The current proposal keeps the recusal provisions but seeks to water that down by circumscribing a limited set of what constitutes a conflict- proposing to change the definition that has been in the Charter since it’s inception.
The definitions never bothered councilpersons in the past since all they had to do was “declare” a conflict of interest and then do nothing about it. Not only that but the de facto method of doing that was to simply send a “communication” to the council “informing” them of the conflict..
But those were not “communications for approval” but to “inform” the council. This meant that when the communication regarding the potential conflict came up for discussion at the council meetings the communications were “received for the record” along with a weekly laundry list of “communications for receipt” and rarely if ever read aloud for the TV viewing public.
But once the new law required non-participation, all of a sudden it was “too severe” as councilpersons discussed and agreed upon unanimously this past summer.
Though the new law keeps the recusal provisions it restricts conflicts to those who are certain officers of a company or organization and restricts subject family members to only certain ones and not others.

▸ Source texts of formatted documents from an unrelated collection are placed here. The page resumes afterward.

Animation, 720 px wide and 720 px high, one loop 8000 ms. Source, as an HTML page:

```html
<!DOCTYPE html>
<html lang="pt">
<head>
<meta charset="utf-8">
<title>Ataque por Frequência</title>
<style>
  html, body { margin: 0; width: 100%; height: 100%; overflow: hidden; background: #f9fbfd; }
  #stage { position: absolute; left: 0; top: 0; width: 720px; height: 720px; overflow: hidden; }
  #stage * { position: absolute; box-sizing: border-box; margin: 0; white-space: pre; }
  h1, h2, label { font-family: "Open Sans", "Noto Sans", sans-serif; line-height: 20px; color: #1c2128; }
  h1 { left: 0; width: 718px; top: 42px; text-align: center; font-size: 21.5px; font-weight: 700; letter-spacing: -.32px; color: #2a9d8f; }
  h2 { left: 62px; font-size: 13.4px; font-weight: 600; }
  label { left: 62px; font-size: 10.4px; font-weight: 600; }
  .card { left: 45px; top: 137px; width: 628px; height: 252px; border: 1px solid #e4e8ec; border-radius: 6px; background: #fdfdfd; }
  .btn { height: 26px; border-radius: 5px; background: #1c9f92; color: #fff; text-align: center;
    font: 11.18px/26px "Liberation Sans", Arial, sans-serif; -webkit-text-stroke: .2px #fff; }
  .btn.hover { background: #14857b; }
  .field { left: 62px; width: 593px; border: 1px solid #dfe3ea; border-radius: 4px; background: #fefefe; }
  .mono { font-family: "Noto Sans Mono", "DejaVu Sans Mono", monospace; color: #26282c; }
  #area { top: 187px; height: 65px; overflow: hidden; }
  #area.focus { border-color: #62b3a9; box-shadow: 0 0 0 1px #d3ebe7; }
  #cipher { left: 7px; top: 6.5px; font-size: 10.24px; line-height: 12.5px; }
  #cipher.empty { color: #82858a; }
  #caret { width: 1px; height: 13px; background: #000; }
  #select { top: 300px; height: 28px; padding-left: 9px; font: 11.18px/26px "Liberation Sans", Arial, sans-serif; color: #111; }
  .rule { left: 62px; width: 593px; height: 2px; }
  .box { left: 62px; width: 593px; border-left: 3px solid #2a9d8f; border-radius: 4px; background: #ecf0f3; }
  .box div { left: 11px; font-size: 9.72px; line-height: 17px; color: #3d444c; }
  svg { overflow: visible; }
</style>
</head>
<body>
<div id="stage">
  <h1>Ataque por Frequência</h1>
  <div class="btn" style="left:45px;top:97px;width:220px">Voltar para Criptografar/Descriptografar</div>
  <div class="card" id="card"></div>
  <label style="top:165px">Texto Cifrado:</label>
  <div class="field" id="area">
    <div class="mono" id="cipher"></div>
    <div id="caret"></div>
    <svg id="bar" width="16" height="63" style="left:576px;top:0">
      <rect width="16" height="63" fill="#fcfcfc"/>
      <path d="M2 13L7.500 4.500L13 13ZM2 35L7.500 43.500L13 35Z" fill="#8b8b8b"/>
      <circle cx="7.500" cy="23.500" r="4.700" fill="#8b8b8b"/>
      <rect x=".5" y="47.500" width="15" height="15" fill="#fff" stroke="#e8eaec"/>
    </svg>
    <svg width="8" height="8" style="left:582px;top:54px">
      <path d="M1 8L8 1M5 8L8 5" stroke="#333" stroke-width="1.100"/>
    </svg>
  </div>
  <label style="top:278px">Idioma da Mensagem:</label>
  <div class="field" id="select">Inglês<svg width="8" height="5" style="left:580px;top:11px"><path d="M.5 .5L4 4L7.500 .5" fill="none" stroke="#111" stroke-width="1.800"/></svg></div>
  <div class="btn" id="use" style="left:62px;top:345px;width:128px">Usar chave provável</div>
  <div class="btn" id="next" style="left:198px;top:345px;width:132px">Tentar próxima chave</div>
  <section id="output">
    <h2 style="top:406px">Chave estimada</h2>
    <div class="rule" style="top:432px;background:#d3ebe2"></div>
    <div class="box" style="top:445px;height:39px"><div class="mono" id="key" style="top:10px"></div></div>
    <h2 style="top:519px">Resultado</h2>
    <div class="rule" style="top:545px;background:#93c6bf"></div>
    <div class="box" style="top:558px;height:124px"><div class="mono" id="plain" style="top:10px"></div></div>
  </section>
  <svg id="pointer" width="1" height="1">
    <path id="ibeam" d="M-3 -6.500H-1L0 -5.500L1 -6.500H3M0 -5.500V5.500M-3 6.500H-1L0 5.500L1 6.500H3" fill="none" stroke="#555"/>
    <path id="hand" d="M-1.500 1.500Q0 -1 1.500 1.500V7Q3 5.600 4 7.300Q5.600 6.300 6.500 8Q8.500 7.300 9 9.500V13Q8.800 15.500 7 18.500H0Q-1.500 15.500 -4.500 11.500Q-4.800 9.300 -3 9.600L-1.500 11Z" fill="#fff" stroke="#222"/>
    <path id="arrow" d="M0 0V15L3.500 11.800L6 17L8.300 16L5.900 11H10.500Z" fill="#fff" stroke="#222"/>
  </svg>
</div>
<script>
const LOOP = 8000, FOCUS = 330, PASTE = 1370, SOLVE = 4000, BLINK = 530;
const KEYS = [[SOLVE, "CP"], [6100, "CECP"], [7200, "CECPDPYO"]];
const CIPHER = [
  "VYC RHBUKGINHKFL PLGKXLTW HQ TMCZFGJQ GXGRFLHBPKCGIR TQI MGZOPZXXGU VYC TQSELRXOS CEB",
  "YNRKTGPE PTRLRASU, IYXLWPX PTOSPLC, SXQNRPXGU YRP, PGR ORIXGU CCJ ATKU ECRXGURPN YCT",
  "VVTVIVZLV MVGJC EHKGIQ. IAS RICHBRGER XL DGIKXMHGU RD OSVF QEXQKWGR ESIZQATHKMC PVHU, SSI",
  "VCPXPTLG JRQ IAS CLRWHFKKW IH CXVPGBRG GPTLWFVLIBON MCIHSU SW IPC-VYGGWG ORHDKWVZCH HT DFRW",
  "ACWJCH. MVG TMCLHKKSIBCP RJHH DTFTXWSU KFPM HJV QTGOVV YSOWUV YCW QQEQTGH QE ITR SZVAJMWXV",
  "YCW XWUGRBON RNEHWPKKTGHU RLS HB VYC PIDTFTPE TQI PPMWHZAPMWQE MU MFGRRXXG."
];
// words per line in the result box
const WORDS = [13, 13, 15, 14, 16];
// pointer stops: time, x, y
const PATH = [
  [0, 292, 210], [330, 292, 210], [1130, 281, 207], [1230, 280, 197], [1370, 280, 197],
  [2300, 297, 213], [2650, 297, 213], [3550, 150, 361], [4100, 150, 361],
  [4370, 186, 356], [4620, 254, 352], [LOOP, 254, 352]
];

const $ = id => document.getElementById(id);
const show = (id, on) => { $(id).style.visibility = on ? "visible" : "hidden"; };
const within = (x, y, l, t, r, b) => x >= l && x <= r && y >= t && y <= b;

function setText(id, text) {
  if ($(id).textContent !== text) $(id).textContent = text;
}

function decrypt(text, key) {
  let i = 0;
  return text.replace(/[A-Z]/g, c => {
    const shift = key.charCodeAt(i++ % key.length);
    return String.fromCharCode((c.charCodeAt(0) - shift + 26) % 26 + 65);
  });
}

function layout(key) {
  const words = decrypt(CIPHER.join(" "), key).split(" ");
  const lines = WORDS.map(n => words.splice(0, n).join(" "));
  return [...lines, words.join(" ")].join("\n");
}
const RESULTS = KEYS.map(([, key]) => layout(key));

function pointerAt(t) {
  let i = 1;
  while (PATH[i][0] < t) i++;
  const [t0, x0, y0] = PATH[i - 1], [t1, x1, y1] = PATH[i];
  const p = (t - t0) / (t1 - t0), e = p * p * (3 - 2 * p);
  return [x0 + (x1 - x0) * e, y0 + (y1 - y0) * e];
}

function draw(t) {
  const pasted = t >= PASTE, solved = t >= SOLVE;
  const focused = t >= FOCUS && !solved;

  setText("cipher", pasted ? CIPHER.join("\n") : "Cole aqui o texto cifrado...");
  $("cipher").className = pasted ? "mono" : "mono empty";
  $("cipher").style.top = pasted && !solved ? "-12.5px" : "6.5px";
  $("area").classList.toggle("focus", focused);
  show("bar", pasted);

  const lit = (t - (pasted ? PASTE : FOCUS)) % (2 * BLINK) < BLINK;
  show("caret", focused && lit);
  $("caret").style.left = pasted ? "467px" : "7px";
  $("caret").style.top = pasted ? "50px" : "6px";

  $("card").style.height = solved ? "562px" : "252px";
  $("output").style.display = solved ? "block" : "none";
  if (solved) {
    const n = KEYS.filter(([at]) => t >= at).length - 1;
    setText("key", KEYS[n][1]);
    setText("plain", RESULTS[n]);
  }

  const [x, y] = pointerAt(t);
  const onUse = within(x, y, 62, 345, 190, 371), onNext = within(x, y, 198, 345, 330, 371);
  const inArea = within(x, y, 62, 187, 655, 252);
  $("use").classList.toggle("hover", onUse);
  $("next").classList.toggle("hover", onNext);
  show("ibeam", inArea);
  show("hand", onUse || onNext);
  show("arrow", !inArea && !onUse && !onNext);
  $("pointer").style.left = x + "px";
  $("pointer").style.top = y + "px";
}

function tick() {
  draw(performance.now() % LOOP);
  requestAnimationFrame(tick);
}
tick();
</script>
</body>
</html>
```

This means that under current law, for instance, a councilperson’s sister-in-law who works as a manager at Grove Farm would not cause a conflict under the proposed law if Grove Farm were applying for some resort zoning or some other slurp at the county trough. Her positions in both the family and the business would exclude her from causing a potential conflict of interest under the proposed charter amendment.
And for the record although, as we said yesterday, Walter Lewis’ column on this charter amendment said it “seem(s) to offer (a) reasonable reform” he also said “I do not have any firm recommendations as to the proposal... relating to disclosure of interests” which we did not report. We regret any confusion this might have caused.